Dataset entries
========

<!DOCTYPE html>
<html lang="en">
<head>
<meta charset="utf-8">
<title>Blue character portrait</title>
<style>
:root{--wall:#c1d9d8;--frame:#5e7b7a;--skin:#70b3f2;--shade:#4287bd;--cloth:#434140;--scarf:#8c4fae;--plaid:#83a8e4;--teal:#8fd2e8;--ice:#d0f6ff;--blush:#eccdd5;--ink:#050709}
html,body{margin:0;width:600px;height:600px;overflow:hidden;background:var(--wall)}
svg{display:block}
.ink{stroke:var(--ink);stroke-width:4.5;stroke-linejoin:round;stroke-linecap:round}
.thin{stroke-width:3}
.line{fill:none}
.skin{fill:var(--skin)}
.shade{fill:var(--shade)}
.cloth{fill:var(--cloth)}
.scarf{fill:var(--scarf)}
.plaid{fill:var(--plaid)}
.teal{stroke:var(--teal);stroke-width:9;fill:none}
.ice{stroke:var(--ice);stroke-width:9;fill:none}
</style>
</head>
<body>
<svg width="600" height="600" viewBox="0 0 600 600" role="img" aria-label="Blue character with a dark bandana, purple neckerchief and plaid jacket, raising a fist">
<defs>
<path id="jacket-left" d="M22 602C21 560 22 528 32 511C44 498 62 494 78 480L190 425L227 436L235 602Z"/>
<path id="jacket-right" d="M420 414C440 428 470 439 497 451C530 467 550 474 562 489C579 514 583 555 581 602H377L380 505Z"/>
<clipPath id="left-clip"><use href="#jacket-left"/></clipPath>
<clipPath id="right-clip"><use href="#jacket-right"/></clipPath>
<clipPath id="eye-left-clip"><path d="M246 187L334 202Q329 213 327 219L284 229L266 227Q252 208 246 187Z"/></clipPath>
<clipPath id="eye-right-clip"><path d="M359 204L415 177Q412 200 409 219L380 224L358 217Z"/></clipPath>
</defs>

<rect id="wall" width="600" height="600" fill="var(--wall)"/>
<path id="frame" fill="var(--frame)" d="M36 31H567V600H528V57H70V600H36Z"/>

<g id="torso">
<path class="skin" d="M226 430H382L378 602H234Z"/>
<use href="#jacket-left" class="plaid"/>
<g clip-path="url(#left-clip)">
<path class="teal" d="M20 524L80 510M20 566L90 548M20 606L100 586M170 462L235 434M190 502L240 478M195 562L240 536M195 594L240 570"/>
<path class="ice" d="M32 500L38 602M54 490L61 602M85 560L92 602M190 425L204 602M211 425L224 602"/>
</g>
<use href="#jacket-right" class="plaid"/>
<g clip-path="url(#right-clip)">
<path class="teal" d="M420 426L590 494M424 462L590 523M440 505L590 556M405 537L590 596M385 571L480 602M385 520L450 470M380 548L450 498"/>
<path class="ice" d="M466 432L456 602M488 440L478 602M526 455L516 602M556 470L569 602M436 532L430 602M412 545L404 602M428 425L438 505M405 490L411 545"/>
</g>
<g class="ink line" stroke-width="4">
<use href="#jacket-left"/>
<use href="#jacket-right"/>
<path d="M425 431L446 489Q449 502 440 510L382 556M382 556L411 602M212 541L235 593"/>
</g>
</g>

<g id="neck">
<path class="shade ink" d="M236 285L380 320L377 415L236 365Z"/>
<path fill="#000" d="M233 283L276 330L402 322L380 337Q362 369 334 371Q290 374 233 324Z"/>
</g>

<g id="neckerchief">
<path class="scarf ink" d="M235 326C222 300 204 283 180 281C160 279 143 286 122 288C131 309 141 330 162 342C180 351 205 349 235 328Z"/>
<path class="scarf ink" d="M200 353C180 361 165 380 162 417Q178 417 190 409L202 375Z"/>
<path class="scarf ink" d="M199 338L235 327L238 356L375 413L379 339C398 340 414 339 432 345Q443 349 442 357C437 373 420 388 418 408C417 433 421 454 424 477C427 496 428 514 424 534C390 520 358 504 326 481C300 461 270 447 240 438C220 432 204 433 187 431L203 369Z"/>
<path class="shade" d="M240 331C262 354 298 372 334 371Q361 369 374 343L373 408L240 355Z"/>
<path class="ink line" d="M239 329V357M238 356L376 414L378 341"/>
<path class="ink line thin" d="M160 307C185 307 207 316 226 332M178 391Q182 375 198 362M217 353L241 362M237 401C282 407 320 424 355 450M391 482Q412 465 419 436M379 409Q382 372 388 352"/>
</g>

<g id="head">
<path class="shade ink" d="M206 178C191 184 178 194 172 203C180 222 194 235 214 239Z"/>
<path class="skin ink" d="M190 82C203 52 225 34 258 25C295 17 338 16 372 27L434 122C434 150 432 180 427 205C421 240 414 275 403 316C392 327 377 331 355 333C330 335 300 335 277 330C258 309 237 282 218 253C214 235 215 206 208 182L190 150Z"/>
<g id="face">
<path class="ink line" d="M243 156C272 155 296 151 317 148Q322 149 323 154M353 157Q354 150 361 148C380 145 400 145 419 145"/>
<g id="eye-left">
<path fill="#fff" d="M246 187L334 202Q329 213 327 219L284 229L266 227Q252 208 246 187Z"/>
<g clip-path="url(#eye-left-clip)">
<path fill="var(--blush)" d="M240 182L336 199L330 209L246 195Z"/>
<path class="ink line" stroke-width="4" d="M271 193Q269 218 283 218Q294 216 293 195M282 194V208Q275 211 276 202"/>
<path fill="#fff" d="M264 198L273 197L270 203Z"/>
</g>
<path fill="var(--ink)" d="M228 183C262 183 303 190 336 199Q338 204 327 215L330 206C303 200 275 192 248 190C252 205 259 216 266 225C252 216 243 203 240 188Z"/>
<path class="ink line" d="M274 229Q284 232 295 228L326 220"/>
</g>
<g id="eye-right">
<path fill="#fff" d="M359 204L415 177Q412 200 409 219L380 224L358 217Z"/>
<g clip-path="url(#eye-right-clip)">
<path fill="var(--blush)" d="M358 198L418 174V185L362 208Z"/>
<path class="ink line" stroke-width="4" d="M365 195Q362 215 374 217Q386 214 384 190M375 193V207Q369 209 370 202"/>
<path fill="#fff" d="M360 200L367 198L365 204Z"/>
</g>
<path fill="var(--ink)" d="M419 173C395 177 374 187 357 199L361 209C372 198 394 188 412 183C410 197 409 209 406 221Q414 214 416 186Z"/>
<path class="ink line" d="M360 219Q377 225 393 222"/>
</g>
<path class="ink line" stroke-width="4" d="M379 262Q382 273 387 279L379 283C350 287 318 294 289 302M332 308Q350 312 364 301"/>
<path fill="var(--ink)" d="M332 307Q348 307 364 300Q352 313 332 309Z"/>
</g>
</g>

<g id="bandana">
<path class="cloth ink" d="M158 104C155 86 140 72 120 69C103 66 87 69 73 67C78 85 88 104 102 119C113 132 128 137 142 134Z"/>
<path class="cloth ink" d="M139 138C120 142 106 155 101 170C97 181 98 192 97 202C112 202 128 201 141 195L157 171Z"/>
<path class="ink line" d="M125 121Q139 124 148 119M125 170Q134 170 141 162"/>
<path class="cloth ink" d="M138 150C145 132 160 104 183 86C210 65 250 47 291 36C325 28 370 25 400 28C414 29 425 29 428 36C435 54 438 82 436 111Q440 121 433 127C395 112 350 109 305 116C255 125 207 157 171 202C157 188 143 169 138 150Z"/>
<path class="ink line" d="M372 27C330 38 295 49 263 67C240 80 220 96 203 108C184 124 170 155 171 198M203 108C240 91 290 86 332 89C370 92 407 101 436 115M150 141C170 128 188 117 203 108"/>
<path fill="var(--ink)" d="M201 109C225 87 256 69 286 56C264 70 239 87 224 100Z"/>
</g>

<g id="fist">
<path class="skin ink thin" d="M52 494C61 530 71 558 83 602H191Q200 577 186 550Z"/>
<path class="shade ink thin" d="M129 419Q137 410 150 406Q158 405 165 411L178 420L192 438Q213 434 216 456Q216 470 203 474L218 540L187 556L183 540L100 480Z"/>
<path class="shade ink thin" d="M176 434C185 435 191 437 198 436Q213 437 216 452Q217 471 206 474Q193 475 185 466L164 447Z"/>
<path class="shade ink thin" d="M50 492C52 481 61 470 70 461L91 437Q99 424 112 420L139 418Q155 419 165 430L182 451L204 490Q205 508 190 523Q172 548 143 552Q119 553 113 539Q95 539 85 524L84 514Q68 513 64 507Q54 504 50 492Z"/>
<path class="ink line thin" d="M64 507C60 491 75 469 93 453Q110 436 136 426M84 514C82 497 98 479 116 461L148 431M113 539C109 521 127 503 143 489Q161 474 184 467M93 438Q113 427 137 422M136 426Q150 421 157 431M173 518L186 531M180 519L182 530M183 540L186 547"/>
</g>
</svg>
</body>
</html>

========

ACTIVITY:
Here the answer is the exact run of lines above, from the line with "492C52 481 61" down to the last, and nothing else.

RESPONSE TO THIS EXERCISE:
<path class="shade ink thin" d="M50 492C52 481 61 470 70 461L91 437Q99 424 112 420L139 418Q155 419 165 430L182 451L204 490Q205 508 190 523Q172 548 143 552Q119 553 113 539Q95 539 85 524L84 514Q68 513 64 507Q54 504 50 492Z"/>
<path class="ink line thin" d="M64 507C60 491 75 469 93 453Q110 436 136 426M84 514C82 497 98 479 116 461L148 431M113 539C109 521 127 503 143 489Q161 474 184 467M93 438Q113 427 137 422M136 426Q150 421 157 431M173 518L186 531M180 519L182 530M183 540L186 547"/>
</g>
</svg>
</body>
</html>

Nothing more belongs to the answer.